COVID-19 complications cause Sherman federal judge to cancel trials until January
Federal District Judge Amos Mazzant recently cancelled all jury trials in his court until January amid concerns about a COVID-19 outbreak during a recent trial.
Last week, Mazzant was presiding over a jury trial in his courtroom at the Paul Brown Federal Courthouse in Sherman when a juror tested positive for COVID-19, Texas Lawyer reported.
Since trials began again in June, the Eastern District of Texas had had 19 jury trials and eight of them have been in Sherman. Clerk of Court for the Eastern District of Texas David O'Toole said Wednesday that this incident has been the first the district has encountered with positive COVID-19 participants.
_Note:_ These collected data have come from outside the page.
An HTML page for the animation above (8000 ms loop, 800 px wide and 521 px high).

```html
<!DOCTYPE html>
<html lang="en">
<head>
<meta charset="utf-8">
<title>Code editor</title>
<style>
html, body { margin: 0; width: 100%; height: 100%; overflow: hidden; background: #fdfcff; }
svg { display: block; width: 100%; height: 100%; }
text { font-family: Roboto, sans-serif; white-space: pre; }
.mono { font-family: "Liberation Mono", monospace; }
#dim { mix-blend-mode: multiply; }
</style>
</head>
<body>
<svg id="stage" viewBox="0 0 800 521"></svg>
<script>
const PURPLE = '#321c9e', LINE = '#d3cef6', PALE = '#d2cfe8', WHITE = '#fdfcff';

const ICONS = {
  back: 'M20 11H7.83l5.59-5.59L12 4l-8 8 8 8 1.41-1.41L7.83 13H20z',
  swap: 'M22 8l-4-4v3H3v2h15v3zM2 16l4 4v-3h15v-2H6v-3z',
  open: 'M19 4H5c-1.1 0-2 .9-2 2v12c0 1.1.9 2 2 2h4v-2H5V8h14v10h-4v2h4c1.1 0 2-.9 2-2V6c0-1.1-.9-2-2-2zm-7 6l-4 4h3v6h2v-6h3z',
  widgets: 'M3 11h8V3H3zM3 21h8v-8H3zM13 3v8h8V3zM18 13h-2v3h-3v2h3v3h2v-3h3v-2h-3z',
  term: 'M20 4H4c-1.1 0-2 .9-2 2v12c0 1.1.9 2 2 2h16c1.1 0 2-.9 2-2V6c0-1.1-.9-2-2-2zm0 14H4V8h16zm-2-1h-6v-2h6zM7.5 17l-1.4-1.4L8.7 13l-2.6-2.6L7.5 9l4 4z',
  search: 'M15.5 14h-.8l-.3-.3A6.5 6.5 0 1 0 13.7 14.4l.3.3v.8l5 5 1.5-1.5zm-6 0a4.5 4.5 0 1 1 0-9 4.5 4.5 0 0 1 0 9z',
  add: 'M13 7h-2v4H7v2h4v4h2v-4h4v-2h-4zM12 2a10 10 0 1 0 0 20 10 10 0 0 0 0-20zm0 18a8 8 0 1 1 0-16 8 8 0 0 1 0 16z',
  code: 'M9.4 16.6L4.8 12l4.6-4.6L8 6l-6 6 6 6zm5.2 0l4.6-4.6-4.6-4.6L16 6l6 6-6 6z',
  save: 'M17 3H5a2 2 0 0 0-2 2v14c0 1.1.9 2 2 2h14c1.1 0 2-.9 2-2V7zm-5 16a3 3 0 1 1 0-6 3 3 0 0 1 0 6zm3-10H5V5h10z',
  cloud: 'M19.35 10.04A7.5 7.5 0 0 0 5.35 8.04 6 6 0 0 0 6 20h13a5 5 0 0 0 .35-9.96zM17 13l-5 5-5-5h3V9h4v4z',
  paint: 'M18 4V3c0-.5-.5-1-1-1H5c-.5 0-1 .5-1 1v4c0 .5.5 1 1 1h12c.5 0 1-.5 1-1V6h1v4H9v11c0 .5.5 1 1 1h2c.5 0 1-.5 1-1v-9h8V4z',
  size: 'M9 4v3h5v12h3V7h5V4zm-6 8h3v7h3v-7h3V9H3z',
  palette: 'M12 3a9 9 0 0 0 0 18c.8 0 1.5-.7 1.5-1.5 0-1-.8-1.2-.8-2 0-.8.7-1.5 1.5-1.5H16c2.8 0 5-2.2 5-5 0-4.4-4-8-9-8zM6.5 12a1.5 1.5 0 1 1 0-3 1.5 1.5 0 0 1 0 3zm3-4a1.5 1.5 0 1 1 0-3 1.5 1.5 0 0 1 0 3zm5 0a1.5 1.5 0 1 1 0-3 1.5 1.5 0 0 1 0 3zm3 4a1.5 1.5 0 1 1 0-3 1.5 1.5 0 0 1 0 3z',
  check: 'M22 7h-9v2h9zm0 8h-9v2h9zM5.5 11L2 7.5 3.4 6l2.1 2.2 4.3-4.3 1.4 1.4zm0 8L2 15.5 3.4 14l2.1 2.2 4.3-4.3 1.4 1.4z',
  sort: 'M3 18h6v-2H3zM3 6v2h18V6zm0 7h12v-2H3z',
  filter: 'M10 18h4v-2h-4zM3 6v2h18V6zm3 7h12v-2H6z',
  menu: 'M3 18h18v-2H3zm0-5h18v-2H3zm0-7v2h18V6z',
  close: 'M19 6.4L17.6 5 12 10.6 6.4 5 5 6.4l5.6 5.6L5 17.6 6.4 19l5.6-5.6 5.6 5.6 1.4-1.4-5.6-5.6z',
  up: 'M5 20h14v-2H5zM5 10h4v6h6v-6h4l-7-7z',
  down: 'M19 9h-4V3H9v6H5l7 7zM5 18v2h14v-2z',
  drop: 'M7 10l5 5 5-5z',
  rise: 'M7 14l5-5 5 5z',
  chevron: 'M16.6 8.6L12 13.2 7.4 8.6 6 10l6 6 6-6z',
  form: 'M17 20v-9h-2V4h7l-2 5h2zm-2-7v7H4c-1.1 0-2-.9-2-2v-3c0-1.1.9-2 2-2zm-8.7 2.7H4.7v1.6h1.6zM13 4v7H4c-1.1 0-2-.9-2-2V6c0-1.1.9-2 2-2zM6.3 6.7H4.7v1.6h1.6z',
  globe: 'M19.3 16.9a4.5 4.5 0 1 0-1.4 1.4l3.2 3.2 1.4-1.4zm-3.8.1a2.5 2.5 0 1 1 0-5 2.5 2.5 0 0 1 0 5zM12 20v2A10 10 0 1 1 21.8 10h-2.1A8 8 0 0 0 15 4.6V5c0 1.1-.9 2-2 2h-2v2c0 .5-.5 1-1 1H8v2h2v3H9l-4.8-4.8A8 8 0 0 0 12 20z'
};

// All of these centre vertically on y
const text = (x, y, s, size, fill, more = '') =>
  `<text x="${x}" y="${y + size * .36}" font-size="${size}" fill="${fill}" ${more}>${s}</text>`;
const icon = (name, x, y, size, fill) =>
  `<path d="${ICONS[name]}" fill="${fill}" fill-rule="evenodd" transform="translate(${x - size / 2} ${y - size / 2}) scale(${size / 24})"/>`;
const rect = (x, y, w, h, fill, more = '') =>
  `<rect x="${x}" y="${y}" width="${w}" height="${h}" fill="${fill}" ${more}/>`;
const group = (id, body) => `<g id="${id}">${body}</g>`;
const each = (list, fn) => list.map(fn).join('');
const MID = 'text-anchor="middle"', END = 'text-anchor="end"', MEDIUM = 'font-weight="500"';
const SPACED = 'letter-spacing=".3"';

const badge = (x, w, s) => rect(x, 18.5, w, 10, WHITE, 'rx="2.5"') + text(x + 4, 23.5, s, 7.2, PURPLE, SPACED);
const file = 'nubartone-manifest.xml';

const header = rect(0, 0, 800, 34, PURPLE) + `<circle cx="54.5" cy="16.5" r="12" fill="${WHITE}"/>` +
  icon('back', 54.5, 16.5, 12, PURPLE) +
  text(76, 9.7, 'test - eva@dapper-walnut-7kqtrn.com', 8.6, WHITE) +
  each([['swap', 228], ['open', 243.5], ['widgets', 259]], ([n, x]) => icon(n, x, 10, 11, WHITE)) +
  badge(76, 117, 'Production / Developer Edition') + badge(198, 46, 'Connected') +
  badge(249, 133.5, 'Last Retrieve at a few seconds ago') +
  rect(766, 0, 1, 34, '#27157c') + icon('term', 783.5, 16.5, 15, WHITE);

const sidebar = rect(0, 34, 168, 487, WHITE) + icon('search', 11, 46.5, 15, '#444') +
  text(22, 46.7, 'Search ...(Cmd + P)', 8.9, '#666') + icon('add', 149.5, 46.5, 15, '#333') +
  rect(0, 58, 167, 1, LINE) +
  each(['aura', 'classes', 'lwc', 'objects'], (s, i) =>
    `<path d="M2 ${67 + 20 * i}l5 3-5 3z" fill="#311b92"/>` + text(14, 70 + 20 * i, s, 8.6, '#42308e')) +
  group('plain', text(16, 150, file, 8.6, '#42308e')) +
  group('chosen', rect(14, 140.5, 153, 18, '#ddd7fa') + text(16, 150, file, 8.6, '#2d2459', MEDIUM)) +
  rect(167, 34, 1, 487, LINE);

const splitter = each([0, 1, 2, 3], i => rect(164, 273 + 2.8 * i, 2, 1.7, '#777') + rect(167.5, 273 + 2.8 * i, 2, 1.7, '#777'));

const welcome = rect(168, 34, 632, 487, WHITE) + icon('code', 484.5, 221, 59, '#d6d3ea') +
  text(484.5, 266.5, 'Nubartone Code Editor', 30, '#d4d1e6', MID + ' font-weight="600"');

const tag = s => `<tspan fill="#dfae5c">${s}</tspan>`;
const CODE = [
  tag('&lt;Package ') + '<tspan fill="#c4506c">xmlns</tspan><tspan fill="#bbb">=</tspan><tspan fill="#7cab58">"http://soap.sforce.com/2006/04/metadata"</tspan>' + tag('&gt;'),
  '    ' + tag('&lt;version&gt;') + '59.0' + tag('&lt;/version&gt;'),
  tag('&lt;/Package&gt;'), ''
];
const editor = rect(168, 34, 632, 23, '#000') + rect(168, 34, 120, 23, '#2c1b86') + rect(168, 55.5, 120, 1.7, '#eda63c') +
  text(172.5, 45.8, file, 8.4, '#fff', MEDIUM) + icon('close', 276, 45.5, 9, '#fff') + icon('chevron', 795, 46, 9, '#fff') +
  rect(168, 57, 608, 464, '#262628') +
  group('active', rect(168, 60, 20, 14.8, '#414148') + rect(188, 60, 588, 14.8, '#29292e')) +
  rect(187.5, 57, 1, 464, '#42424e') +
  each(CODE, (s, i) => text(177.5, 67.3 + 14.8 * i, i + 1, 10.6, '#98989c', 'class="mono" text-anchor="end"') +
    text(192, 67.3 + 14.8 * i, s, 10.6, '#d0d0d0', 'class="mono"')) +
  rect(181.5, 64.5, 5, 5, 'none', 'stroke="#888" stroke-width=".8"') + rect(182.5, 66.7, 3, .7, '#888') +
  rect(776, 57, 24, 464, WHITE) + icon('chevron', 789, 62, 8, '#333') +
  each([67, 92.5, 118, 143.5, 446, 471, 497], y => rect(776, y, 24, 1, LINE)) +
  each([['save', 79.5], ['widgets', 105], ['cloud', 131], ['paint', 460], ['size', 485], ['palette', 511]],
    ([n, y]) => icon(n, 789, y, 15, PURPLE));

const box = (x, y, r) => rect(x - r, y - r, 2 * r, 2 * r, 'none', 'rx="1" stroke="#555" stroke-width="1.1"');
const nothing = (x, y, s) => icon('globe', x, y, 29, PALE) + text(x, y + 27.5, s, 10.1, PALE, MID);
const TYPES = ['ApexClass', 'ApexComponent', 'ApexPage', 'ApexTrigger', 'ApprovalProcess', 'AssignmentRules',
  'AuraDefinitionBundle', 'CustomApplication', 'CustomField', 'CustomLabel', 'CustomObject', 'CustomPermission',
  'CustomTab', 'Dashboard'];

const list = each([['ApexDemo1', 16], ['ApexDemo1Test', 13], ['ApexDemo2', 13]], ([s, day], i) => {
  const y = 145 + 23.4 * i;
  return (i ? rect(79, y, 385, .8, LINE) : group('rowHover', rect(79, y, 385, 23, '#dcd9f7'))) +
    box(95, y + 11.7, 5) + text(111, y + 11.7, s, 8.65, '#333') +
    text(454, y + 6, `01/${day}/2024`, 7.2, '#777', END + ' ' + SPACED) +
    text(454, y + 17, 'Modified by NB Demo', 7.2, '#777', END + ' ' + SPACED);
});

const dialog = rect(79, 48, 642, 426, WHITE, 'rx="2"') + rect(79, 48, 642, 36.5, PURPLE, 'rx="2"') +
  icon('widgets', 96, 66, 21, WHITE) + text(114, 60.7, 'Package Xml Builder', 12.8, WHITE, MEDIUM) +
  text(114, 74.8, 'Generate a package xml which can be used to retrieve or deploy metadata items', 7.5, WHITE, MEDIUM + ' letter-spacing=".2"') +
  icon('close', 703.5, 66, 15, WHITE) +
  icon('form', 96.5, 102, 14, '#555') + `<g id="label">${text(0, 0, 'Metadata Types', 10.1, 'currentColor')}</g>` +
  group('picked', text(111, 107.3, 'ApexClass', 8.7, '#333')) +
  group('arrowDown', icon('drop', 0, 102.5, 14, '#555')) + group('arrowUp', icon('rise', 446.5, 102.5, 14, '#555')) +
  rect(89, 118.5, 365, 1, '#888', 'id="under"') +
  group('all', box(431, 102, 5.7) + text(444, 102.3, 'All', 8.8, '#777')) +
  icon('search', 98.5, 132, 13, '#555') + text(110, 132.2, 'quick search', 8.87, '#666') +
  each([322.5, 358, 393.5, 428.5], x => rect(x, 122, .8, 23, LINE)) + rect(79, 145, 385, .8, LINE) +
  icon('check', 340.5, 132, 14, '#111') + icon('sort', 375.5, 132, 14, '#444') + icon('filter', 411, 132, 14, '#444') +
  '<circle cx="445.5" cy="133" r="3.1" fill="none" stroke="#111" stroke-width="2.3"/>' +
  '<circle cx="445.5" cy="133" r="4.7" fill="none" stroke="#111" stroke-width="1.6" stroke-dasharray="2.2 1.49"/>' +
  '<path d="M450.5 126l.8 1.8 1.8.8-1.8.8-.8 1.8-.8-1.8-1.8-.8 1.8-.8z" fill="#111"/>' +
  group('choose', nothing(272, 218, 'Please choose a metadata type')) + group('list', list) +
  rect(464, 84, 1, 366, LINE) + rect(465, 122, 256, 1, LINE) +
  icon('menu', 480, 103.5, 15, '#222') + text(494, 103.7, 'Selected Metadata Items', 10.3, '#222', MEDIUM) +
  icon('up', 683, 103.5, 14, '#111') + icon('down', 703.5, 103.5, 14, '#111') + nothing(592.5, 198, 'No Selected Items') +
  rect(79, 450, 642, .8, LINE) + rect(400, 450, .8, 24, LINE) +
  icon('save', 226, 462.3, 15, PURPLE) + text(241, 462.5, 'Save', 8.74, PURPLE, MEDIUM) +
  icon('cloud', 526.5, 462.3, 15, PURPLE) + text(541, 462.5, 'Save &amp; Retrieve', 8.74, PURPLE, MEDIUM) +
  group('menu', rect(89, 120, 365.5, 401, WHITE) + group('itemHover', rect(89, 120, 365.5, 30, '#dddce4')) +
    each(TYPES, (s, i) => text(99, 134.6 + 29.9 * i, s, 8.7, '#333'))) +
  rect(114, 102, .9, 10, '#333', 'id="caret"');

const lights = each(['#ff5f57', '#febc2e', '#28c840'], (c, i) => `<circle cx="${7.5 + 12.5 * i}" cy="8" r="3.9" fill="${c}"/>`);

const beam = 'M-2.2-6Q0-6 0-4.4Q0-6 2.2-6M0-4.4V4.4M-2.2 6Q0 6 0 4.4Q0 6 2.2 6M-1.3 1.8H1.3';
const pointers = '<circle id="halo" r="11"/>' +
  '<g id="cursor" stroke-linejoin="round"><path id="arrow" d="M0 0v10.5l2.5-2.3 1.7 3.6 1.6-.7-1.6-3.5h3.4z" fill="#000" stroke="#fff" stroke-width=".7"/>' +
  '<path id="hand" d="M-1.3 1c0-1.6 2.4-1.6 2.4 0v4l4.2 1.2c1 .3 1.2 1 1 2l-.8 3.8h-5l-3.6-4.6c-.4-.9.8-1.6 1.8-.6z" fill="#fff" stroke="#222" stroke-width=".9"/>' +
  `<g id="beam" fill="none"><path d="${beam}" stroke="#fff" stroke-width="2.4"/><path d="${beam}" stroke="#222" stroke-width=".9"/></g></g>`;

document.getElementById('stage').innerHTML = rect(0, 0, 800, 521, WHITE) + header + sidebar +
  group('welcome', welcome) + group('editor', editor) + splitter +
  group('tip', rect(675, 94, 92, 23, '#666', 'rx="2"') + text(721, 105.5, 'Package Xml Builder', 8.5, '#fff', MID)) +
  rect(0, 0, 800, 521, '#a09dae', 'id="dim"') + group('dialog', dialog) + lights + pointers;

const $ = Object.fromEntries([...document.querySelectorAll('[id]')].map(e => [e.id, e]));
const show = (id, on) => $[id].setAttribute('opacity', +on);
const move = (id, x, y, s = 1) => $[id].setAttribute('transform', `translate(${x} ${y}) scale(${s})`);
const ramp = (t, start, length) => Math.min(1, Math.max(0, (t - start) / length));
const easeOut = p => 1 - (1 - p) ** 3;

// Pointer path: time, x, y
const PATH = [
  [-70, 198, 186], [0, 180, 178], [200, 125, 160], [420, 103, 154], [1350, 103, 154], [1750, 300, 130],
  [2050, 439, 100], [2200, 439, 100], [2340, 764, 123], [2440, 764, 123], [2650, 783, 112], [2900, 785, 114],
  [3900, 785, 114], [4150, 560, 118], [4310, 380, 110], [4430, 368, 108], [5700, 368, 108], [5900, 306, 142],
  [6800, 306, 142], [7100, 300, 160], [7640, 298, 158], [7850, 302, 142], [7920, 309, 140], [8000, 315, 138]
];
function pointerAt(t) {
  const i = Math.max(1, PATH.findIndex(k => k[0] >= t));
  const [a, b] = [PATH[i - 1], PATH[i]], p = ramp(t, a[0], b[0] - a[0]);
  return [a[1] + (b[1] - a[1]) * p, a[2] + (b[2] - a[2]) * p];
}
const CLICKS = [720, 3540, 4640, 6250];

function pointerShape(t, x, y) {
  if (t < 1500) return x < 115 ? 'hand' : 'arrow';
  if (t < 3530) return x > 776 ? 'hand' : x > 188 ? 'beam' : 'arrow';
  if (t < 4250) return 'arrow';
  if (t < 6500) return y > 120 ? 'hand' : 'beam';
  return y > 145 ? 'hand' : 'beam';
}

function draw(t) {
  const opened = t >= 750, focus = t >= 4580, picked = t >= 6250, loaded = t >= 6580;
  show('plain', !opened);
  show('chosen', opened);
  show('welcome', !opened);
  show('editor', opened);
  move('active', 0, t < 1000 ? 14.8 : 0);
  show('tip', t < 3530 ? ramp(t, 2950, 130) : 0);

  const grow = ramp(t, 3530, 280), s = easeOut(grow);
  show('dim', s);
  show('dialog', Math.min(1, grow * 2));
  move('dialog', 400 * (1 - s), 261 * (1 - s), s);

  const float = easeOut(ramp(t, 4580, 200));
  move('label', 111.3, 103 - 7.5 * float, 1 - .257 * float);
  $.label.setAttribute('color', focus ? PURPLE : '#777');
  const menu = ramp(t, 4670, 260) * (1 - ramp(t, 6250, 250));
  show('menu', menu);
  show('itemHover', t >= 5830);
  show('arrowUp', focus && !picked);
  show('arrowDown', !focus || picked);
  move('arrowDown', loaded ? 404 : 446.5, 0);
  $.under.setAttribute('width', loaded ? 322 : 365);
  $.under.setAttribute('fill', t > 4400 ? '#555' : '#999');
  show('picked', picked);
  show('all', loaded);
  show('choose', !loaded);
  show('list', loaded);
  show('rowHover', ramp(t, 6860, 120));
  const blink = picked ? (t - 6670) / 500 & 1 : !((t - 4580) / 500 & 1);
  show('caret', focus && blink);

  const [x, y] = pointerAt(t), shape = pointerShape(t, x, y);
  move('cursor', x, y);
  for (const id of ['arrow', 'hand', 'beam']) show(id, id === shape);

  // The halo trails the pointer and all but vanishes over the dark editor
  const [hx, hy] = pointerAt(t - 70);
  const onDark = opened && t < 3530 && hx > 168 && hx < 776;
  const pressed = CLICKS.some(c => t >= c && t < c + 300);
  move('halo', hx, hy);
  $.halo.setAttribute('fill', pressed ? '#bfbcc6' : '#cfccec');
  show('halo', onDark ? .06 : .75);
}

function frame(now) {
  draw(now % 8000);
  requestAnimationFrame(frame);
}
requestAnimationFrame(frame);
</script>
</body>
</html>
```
In all, 13 people associated with the case in question tested positive for the virus, O'Toole said. That included two jurors, four court staff and then the remaining number were on either the plaintiff or the defense staff. As far as O'Toole knows, only one person reported serious symptoms of the illness and that one person is said to have suffered from mild pneumonia.
O'Toole said the district's staff is always reevaluating how things are done based on case statistics both regionally and locally and on their own person experience and they will certainly be taking a look at what happened in this case.
The protocols for going forward with a jury trial in the district include the presiding judge sending out a letter to prospective jurors to explain what the protocols will be and giving them an opportunity to express any concerns about serving.
"Then when they show up for voir dire or jury selection, they are again asked if they are concerned about serving and given an opportunity to express that concern," O'Toole said. "We also have daily temperature taking and we have mandatory mask wearing. We have social distancing which is enforced in the courthouse and in the courtroom so that people are sitting for enough apart according to government guidelines."
They also erect physical barriers in the courtroom so that attorneys at the podium and witnesses on the stand can do their part safely without wearing a mask.
"Of course, we also ask participants, jury and court staff to self disclose any symptoms that they may start to feel during the trial," O'Toole added.
O'Toole communicates routinely with the 19 judges in the district about the changing COVID-19 situation.
"The health and safety of everyone having business with the court and our court staff is always our first priority," he said. "What some people forget is the federal courts are not merely a government agency. We are an entire independent 3rd branch of government and despite the pandemic, there are still civil disputes and criminal proceedings that need to take place and we are taking all reasonable precautions to provide a safe environment to do that."